Then there is the real life, outside of magic quadrants. You can take a look at other analysts, like BARC which takes the user perspective in account, this one Qlik always wins. However, if you are going to get value of a BI tool, you need to go through a few phases.
You need to understand, clean and connect to your source data. This is something you have to do regardless which tool you choose. With Qlik you aren’t forced to build a separate data warehouse.
After building you need to get your organization onboard and start using the apps, obviously the more user friendly they are the higher usage you’ll achieve. As Gartner has stated, visualizations are commodity, but there are differences. Tableau’s users love their graphs, while Qlik has their associative engine giving you insights you can’t get with other tools. And Power BI is just everywhere, integrated in Office 365.
This last part is the most important. There is a part of the analytic solution that once it’s built can remain static with some maintenance. But there is also an important part that needs to evolve and adapt to the changing business. Changes in your source system, new source systems, M&A bringing in new dimensions, new KPIs, all these are parameters to take in account – the key is what’s the sprint duration, is it 2–3 weeks or 2–3 months?
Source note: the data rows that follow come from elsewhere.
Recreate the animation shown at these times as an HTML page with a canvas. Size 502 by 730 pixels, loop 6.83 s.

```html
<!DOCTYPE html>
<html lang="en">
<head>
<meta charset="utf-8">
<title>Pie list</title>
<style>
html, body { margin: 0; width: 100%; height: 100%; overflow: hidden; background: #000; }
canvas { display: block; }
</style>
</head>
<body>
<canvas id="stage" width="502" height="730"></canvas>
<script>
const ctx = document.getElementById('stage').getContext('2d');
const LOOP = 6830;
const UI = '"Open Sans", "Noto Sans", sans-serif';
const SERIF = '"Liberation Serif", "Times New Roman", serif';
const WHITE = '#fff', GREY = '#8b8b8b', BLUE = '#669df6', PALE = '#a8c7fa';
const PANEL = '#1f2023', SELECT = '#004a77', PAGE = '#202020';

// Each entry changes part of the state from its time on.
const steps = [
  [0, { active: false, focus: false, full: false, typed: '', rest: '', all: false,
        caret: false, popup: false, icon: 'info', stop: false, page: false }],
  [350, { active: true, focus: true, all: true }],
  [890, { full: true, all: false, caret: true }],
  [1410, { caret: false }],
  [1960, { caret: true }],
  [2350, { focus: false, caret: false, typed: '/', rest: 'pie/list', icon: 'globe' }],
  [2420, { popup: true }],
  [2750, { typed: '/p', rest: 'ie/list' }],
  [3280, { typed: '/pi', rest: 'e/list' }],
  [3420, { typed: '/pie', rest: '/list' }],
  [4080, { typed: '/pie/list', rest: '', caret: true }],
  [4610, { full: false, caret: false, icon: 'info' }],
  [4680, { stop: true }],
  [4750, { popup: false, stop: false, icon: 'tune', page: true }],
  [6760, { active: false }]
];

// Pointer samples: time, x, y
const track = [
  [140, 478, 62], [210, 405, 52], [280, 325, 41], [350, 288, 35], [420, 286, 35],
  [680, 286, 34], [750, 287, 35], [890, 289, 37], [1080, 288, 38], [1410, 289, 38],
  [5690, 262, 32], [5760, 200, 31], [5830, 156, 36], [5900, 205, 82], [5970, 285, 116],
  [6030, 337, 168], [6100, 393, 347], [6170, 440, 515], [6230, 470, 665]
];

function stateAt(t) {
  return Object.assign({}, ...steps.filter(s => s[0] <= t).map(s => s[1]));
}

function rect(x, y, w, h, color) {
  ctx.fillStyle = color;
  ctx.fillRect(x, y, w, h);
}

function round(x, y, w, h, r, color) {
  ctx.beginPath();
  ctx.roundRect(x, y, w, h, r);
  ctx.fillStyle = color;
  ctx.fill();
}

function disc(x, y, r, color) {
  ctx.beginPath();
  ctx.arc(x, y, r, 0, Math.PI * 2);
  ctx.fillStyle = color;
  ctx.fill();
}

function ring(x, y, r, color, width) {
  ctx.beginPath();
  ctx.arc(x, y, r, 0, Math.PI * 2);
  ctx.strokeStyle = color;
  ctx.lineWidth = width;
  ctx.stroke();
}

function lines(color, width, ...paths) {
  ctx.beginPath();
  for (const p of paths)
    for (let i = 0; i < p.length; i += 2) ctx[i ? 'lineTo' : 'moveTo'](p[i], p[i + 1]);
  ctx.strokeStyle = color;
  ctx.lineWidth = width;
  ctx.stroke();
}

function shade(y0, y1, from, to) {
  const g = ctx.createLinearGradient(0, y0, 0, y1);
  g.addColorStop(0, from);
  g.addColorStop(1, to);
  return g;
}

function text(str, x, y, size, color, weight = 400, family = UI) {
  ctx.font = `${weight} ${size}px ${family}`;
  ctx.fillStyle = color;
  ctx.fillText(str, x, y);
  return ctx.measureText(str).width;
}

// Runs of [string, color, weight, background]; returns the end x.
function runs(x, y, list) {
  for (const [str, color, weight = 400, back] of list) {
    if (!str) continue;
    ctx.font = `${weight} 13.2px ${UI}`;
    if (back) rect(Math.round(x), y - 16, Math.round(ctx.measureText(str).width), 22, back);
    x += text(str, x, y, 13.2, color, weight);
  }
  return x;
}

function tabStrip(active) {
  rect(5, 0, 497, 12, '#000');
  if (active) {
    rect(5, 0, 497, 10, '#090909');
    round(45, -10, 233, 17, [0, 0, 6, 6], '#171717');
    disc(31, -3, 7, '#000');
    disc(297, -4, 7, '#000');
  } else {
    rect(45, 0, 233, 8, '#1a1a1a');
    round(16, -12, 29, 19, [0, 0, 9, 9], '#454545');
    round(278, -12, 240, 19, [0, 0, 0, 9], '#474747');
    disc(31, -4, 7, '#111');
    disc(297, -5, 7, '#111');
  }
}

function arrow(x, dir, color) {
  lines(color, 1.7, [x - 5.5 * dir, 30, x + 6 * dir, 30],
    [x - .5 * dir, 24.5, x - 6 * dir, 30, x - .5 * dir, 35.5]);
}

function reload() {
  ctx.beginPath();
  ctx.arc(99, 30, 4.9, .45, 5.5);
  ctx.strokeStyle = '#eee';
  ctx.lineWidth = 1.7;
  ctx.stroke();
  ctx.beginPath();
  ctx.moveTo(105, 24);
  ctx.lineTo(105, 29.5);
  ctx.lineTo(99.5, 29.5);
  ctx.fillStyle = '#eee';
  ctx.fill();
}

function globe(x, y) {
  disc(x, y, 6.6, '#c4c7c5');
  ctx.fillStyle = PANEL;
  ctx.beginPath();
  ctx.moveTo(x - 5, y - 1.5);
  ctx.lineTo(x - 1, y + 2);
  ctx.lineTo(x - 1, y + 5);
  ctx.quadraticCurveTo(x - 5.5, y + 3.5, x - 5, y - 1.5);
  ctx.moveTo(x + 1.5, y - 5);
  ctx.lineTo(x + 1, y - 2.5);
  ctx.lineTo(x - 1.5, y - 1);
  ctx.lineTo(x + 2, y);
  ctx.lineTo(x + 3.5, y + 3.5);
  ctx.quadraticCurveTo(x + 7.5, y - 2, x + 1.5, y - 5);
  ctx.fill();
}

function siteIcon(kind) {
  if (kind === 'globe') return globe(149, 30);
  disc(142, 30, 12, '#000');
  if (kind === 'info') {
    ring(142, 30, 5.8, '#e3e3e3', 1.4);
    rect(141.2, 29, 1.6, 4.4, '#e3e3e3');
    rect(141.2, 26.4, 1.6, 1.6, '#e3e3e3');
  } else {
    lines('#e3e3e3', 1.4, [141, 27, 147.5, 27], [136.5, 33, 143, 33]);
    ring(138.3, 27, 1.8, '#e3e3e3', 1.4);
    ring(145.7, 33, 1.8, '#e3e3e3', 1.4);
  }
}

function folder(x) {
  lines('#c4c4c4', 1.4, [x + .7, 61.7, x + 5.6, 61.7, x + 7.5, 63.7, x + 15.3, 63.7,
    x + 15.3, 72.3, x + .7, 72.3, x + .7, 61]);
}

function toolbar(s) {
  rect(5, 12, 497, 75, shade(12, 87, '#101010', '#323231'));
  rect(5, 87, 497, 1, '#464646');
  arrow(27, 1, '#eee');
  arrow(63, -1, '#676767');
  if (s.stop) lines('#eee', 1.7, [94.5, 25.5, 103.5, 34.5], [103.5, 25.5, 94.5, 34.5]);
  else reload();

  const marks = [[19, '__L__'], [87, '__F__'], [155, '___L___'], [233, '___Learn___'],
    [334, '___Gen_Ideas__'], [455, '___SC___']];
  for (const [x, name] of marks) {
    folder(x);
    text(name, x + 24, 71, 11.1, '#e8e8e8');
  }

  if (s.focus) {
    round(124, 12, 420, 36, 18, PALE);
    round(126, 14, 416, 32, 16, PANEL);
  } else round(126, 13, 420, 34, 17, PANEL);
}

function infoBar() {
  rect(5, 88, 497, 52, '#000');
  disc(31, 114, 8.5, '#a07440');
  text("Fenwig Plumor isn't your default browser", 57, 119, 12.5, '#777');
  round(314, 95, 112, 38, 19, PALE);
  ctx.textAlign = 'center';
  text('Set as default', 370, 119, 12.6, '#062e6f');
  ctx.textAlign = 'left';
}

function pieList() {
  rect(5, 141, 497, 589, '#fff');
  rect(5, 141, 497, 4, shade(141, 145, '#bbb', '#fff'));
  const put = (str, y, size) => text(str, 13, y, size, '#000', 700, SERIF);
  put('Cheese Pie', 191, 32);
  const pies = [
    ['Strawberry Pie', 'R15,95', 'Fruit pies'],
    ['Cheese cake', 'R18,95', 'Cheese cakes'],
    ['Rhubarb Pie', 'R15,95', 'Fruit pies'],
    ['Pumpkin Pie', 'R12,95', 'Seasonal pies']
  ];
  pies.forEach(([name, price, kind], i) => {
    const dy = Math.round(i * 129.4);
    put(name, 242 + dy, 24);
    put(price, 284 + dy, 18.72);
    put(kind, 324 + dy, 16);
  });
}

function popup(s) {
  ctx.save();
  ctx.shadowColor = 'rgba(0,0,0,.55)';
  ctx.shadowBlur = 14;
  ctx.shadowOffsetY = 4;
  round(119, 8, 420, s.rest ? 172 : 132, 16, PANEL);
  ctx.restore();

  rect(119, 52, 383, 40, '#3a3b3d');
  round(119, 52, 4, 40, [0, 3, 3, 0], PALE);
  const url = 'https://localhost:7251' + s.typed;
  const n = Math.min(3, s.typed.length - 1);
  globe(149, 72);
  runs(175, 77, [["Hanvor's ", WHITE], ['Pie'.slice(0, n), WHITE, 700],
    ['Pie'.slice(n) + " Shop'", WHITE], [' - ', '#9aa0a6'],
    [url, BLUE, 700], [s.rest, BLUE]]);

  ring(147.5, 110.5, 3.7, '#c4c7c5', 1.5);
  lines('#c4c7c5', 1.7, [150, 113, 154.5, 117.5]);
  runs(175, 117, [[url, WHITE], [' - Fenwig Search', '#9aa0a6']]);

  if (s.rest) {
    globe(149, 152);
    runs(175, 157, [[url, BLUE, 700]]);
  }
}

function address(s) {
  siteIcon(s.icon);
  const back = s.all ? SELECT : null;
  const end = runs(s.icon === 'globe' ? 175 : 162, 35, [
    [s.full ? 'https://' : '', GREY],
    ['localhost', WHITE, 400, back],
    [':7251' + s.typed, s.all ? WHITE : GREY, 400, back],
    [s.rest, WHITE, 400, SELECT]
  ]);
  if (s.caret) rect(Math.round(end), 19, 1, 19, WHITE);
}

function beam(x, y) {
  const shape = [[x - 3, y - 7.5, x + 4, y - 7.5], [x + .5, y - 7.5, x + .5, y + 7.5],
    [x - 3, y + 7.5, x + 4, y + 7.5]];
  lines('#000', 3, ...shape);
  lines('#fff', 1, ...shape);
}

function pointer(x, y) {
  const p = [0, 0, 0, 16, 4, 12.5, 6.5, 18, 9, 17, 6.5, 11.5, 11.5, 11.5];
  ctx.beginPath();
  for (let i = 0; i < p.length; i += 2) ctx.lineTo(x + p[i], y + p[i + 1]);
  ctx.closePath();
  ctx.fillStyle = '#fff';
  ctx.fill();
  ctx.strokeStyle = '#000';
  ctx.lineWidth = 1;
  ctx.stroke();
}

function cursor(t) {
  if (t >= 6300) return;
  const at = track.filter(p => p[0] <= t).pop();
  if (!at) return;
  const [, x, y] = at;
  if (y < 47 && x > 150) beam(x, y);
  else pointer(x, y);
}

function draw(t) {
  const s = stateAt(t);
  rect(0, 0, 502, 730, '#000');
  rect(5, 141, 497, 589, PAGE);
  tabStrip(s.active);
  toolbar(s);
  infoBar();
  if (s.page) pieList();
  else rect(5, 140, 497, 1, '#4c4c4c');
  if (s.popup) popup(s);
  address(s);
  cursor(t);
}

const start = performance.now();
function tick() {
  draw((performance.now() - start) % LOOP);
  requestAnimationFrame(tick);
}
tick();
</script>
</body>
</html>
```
If your data platform contains warehouses then it might be 2–3 months or even more. However this has started to change, with warehouses in the cloud and data warehouse automation tools. In some cases it can still be a challenge to simply make the people that build the extracts to fully understand the source systems and get the right data necessary for your analytics.
Just make sure you have a good understanding of your requirements on the agility of your analytics when selecting or further developing your data platform.